====== Information provided ======

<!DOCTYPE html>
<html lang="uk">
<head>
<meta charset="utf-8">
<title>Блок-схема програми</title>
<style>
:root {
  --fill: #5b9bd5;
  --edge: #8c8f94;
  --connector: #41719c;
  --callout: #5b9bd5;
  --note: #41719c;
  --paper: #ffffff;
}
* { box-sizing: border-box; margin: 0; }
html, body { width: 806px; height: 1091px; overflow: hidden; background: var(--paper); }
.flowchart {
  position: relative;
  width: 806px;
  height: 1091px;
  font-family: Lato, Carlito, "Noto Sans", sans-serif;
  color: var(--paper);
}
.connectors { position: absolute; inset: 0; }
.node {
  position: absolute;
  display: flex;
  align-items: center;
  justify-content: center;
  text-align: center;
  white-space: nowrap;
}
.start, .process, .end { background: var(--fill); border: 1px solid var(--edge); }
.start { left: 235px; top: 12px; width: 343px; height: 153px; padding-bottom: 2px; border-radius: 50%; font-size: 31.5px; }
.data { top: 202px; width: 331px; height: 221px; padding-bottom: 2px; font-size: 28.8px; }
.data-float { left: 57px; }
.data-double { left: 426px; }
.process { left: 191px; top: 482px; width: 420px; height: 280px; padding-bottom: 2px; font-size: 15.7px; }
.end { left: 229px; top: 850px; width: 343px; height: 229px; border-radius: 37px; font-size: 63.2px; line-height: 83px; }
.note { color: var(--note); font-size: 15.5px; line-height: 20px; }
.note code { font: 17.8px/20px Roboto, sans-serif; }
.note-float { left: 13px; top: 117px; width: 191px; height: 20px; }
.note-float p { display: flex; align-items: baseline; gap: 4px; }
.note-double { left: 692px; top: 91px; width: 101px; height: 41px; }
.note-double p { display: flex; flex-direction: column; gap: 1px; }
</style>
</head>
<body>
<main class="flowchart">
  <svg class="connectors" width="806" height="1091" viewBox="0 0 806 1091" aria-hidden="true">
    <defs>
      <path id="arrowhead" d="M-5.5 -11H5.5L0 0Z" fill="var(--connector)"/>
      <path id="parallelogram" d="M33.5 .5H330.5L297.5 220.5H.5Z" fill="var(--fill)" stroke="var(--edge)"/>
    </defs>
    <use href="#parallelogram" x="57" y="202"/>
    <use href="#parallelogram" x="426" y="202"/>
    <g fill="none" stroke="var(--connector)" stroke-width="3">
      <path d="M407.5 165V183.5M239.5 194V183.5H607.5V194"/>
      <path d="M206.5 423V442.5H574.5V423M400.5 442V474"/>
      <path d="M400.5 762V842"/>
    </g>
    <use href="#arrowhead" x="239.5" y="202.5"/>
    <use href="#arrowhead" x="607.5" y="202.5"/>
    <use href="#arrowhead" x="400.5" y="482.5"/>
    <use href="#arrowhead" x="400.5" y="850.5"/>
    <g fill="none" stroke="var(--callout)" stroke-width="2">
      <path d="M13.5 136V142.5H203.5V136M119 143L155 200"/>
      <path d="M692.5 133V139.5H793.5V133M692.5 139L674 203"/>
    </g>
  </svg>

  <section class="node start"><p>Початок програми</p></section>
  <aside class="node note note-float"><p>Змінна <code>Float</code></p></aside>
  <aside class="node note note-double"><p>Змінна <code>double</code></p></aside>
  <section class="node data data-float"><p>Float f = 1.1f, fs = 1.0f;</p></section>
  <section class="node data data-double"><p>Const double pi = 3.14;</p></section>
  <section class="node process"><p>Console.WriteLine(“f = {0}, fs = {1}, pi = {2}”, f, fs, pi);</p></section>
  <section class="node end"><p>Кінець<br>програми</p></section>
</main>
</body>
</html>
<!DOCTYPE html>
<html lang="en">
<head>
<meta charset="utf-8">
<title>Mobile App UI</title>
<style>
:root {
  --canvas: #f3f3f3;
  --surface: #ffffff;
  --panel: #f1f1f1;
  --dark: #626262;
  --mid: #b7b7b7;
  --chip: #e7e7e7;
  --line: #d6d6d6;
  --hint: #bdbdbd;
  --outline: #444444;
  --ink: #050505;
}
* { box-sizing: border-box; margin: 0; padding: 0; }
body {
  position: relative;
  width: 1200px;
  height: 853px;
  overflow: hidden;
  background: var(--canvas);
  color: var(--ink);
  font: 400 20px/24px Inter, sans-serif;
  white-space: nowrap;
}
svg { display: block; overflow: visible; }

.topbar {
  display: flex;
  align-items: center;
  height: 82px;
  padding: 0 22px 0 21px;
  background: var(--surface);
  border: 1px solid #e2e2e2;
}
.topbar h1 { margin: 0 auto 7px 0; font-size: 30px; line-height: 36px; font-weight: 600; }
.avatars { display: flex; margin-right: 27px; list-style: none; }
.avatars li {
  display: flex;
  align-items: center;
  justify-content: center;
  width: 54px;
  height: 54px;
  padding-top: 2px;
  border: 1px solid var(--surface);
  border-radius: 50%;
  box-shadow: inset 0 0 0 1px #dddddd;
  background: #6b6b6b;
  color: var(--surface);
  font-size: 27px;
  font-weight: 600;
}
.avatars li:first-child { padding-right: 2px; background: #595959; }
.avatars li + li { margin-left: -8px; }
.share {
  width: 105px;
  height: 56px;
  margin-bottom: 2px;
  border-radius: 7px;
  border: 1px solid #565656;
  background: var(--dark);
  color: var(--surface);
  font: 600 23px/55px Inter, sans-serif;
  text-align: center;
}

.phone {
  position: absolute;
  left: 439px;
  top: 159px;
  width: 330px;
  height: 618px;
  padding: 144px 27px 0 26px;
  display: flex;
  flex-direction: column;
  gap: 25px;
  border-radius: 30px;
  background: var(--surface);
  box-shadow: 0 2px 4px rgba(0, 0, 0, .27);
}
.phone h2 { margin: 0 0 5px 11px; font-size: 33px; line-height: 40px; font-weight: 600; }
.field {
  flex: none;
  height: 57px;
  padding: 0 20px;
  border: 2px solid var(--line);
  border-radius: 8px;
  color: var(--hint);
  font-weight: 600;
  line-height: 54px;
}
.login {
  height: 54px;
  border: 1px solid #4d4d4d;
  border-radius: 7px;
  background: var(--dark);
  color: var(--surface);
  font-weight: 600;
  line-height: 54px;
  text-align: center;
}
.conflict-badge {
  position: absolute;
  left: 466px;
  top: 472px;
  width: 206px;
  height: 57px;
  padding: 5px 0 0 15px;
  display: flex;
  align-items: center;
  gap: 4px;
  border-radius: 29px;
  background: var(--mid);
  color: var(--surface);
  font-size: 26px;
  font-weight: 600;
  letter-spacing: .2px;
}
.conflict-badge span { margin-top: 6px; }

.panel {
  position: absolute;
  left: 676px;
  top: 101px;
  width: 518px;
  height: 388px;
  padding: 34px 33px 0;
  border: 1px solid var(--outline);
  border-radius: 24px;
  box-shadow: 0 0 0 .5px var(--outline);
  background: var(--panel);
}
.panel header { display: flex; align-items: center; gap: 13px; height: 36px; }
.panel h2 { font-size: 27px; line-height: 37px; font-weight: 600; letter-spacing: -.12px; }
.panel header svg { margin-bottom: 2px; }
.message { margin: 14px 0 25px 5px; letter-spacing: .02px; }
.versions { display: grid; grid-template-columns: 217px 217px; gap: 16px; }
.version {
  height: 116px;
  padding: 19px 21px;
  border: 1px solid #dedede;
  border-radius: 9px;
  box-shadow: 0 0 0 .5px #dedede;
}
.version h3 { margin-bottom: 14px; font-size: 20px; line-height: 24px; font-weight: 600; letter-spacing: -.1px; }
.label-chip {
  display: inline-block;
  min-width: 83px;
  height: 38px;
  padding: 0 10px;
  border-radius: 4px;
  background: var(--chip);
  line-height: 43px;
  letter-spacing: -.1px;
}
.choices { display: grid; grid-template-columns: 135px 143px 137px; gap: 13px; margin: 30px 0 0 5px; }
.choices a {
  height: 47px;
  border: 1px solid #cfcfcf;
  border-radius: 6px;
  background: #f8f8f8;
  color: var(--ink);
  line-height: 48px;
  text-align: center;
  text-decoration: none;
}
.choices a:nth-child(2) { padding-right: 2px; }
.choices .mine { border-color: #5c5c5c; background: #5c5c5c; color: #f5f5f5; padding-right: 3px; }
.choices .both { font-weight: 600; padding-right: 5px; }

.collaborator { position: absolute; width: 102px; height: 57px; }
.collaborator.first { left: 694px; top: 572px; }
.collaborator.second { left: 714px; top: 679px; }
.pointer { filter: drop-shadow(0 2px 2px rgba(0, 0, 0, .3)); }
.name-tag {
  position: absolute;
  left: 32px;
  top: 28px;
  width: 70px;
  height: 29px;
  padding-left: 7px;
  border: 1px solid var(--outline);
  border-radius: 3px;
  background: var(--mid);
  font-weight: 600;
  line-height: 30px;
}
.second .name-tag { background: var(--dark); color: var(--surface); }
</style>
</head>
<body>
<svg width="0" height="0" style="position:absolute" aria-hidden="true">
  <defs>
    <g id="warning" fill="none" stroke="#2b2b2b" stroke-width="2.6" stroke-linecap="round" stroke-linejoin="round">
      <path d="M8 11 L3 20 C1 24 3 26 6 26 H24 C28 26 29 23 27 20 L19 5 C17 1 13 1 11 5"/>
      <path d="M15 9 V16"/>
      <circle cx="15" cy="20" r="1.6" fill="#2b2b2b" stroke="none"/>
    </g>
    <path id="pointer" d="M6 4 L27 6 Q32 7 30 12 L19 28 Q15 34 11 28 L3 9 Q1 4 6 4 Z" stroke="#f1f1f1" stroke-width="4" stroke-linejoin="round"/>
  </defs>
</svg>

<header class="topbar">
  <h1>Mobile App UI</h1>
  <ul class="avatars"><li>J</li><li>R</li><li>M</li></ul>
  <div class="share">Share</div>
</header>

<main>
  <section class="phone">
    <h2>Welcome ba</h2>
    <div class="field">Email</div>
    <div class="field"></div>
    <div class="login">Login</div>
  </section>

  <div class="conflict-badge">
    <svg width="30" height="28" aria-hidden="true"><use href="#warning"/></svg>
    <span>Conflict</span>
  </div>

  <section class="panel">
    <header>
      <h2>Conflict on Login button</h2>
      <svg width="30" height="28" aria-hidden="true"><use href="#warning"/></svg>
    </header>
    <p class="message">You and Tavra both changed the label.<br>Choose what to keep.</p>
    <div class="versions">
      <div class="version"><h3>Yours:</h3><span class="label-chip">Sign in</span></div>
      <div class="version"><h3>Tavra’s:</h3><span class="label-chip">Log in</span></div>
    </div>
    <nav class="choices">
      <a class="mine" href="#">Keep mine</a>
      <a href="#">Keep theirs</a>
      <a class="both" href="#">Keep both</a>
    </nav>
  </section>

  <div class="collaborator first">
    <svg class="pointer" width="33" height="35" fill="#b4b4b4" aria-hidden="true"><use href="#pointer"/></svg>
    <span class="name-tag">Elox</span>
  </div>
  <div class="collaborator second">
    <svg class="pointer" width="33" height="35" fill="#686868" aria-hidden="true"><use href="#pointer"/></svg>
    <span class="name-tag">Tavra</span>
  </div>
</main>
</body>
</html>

======

— Your task —
If the string "outline" appears in a line of the entries, report the line.

— Answer box —
  --outline: #444444;
  border: 1px solid var(--outline);
  box-shadow: 0 0 0 .5px var(--outline);
  border: 1px solid var(--outline);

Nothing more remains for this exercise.